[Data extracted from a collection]
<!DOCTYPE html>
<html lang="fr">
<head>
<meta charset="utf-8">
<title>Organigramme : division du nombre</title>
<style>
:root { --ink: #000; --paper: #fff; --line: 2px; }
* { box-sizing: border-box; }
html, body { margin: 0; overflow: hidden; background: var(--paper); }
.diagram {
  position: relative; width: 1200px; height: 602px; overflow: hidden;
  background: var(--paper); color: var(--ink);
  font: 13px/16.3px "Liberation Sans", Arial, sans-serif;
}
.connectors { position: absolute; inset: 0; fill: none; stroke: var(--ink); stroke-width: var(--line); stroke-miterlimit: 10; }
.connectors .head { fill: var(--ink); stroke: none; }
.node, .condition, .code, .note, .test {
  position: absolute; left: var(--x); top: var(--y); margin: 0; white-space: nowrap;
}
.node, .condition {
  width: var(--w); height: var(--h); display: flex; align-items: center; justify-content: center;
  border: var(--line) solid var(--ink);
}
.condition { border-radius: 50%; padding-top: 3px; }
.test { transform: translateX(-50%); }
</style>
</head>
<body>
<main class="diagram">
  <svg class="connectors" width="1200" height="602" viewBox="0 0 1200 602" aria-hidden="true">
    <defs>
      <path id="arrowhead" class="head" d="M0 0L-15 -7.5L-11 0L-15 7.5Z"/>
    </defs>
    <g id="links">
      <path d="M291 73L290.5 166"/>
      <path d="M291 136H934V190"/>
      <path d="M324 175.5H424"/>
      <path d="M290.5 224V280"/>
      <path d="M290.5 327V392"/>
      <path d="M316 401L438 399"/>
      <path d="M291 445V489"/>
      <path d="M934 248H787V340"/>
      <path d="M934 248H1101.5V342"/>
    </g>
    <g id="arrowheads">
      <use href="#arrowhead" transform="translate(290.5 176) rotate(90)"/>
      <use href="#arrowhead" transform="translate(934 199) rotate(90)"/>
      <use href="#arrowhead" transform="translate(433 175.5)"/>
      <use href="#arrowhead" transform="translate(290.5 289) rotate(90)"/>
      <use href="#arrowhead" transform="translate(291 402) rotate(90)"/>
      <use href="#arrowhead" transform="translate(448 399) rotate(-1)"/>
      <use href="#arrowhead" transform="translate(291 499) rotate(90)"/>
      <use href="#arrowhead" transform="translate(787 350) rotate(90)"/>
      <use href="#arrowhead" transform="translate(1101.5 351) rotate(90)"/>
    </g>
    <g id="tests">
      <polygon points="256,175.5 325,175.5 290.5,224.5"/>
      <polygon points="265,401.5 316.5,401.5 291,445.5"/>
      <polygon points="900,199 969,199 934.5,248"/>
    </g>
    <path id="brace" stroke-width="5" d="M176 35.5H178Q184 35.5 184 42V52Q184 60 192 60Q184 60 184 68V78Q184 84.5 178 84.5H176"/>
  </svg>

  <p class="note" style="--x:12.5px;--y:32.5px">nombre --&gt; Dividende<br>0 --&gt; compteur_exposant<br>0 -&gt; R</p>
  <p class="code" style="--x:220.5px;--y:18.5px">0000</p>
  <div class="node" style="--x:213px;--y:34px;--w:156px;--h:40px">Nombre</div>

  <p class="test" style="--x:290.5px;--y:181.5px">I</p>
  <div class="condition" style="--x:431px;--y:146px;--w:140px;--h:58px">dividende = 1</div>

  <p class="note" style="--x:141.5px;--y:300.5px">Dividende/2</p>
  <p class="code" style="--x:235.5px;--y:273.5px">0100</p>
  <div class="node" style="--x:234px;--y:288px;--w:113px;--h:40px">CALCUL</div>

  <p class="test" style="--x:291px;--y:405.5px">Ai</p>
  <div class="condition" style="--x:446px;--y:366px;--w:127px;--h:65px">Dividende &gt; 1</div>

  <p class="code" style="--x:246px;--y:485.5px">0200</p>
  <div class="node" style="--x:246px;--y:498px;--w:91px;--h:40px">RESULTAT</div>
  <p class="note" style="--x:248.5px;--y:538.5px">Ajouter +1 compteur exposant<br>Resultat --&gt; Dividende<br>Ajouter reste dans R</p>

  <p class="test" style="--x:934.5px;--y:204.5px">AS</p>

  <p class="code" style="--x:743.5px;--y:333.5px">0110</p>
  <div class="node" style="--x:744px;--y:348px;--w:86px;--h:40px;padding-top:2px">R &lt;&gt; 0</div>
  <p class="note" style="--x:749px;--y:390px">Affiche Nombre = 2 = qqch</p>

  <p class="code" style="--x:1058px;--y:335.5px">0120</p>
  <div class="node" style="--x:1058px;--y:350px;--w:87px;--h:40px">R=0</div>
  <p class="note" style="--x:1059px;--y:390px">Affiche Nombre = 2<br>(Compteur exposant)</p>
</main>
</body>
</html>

ASSIGNMENT: Find every line in the records that contains the word "path"; copy those lines.

SOLUTION FOR THIS TASK:
      <path id="arrowhead" class="head" d="M0 0L-15 -7.5L-11 0L-15 7.5Z"/>
      <path d="M291 73L290.5 166"/>
      <path d="M291 136H934V190"/>
      <path d="M324 175.5H424"/>
      <path d="M290.5 224V280"/>
      <path d="M290.5 327V392"/>
      <path d="M316 401L438 399"/>
      <path d="M291 445V489"/>
      <path d="M934 248H787V340"/>
      <path d="M934 248H1101.5V342"/>
    <path id="brace" stroke-width="5" d="M176 35.5H178Q184 35.5 184 42V52Q184 60 192 60Q184 60 184 68V78Q184 84.5 178 84.5H176"/>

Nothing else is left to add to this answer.